By Staff | Sep 22, 2011

To the Editor:

For decades, the state of Iowa was nationally recognized for the high quality of education it provided to its young people. We could boast that our state had the highest literacy rate in the nation. The statement, “I am from Iowa” was certain to be favorably noted by a prospective employer from another state. That employer could assume, and with justification, that the prospective employee from Iowa had a well developed work ethic, good reading comprehension, a knowledge of basic mathematics, understood the power of compound interest, and knew how to compose an intelligible sentence. They also knew the young Iowan had a good grasp of American and world history and how our government is supposed to work.

It would not be totally off the mark to say that Iowa’s educational reputation has slipped. It would not be inaccurate to also conclude that Iowa’s prior reputation of educational excellence was built primarily upon the achievements of graduates of its small schools. The remaining small schools in Iowa continue to do a good job, despite handicaps of declining rural population and more absentee ownership of farmland.

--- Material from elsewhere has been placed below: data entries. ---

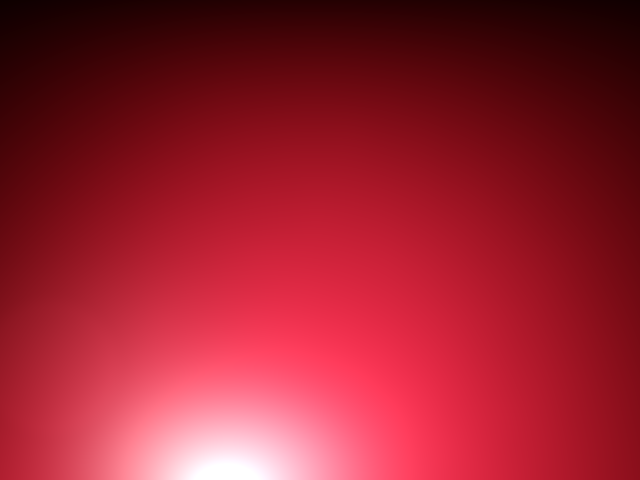
Give the GLSL for this background, as a WebGL 2 fragment shader.

```glsl
#version 300 es
precision highp float;
// A blurred crimson haze with a white-hot pink glow rising from the lower edge.

#define HAZE_CENTER 0.48
#define HAZE_LEVEL 0.96
#define HAZE_DROP 0.82
#define GLOW_POS vec2(0.355, -0.01)
#define GLOW_SIZE vec2(0.19, 0.18)
#define CORE_POS vec2(0.35, -0.02)
#define CORE_SIZE vec2(0.07, 0.06)
#define DISC_POS vec2(0.105, 0.235)
#define DISC_RADIUS 0.14
#define MOTTLE 0.012

uniform vec2 u_resolution;
out vec4 fragColor;

float hash(vec2 p) {
    return fract(sin(dot(p, vec2(127.1, 311.7))) * 43758.5453);
}

float valueNoise(vec2 p) {
    vec2 cell = floor(p), f = fract(p);
    f = f * f * (3.0 - 2.0 * f);
    float low = mix(hash(cell), hash(cell + vec2(1.0, 0.0)), f.x);
    float high = mix(hash(cell + vec2(0.0, 1.0)), hash(cell + 1.0), f.x);
    return mix(low, high, f.y);
}

float softSpot(vec2 p, vec2 center, vec2 size) {
    vec2 d = (p - center) / size;
    return exp(-dot(d, d));
}

// Brightness of the broad haze: fades upward and towards both sides
float hazeLevel(vec2 uv) {
    float dx = uv.x - HAZE_CENTER;
    float falloff = dx < 0.0 ? mix(1.5, 4.2, uv.y) : mix(2.1, 3.0, uv.y);
    float column = HAZE_LEVEL - HAZE_DROP * pow(uv.y, 2.2);
    return column * exp(-falloff * dx * dx);
}

// Dark tones stay pure red, bright ones lean to rose
vec3 crimson(float level) {
    return vec3(level, 0.21 * pow(level, 2.1), 0.34 * pow(level, 1.9));
}

void main() {
    vec2 uv = gl_FragCoord.xy / u_resolution;
    vec2 p = vec2(uv.x * u_resolution.x / u_resolution.y, uv.y);

    // Haze with faint mottling
    float mottle = valueNoise(p * 7.0) + 0.5 * valueNoise(p * 15.0) - 0.75;
    float level = hazeLevel(uv);
    vec3 color = crimson(level * (1.0 + MOTTLE * mottle));

    // Pale veil and out-of-focus disc on the left
    color += vec3(0.02, 0.07, 0.06) * softSpot(uv, vec2(0.2, 0.26), vec2(0.2, 0.2));
    float disc = 1.0 - smoothstep(-0.02, 0.02, length(p - DISC_POS) - DISC_RADIUS);
    color += vec3(0.014, 0.006, 0.008) * disc;

    // Wide rose bloom, pink glow and white core
    color += vec3(0.16, 0.02, 0.06) * softSpot(uv, vec2(0.42, 0.05), vec2(0.27, 0.24));
    color += vec3(0.15, 0.74, 0.62) * softSpot(uv, GLOW_POS, GLOW_SIZE);
    color += vec3(0.1, 0.2, 0.18) * softSpot(uv, CORE_POS, CORE_SIZE);

    fragColor = vec4(clamp(color, 0.0, 1.0), 1.0);
}
```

In prior decades, passing any bond issue was a matter of pride. Today, many landowners regard the schools as a problem that should be of no concern to them.

Palo Alto County has some unique resources that would seem to offer possibilities for a new approach. With some new and innovative thinking, such a model would be financially efficient and would offer a more diverse set of educational opportunities, not only for those students who aspire to higher education, but also for those students who are blessed with other talents that need to be identified and developed.

First, existing bricks and mortar should be preserved, because it will be needed. Building a large central school would take resources that could be better used elsewhere.

Second, an obvious target for more effective use of available funds is to reduce administrative overhead. Establishing a single county educational budget and a central administrative staff might be logical. In past years, the superintendents and principals of Iowa’s small schools were not strictly administrators, but also taught classes and performed other duties as well. This did not detract from the efficient operation of the school or achievement of its educational objectives.

Third, the resources of Iowa Lakes Community College should be incorporated into the total mix of student options. During the days of the one room schools, each of these districts paid tuition to a high school in the area if the student wanted to go beyond an eighth grade education. Something similar could be done to accommodate the goals of those students who want to aggressively pursue an advanced college prep program. Likewise, the technical training resources of the college could help students who do not plan to attend a four year college to identify their own unique abilities and start to develop them.

Under this system, each of the existing schools in the county would retain their individual identity, and, when possible, its athletic teams, but a wider array of educational options would be available.

This is a tough issue that touches deep issues of local control and community pride, but if the real objective is recognized, namely better educational opportunities for our young people, the need to explore new options becomes apparent, if not vital.

Sincerely, (signed) Alan Oppedal

Ruthven, IA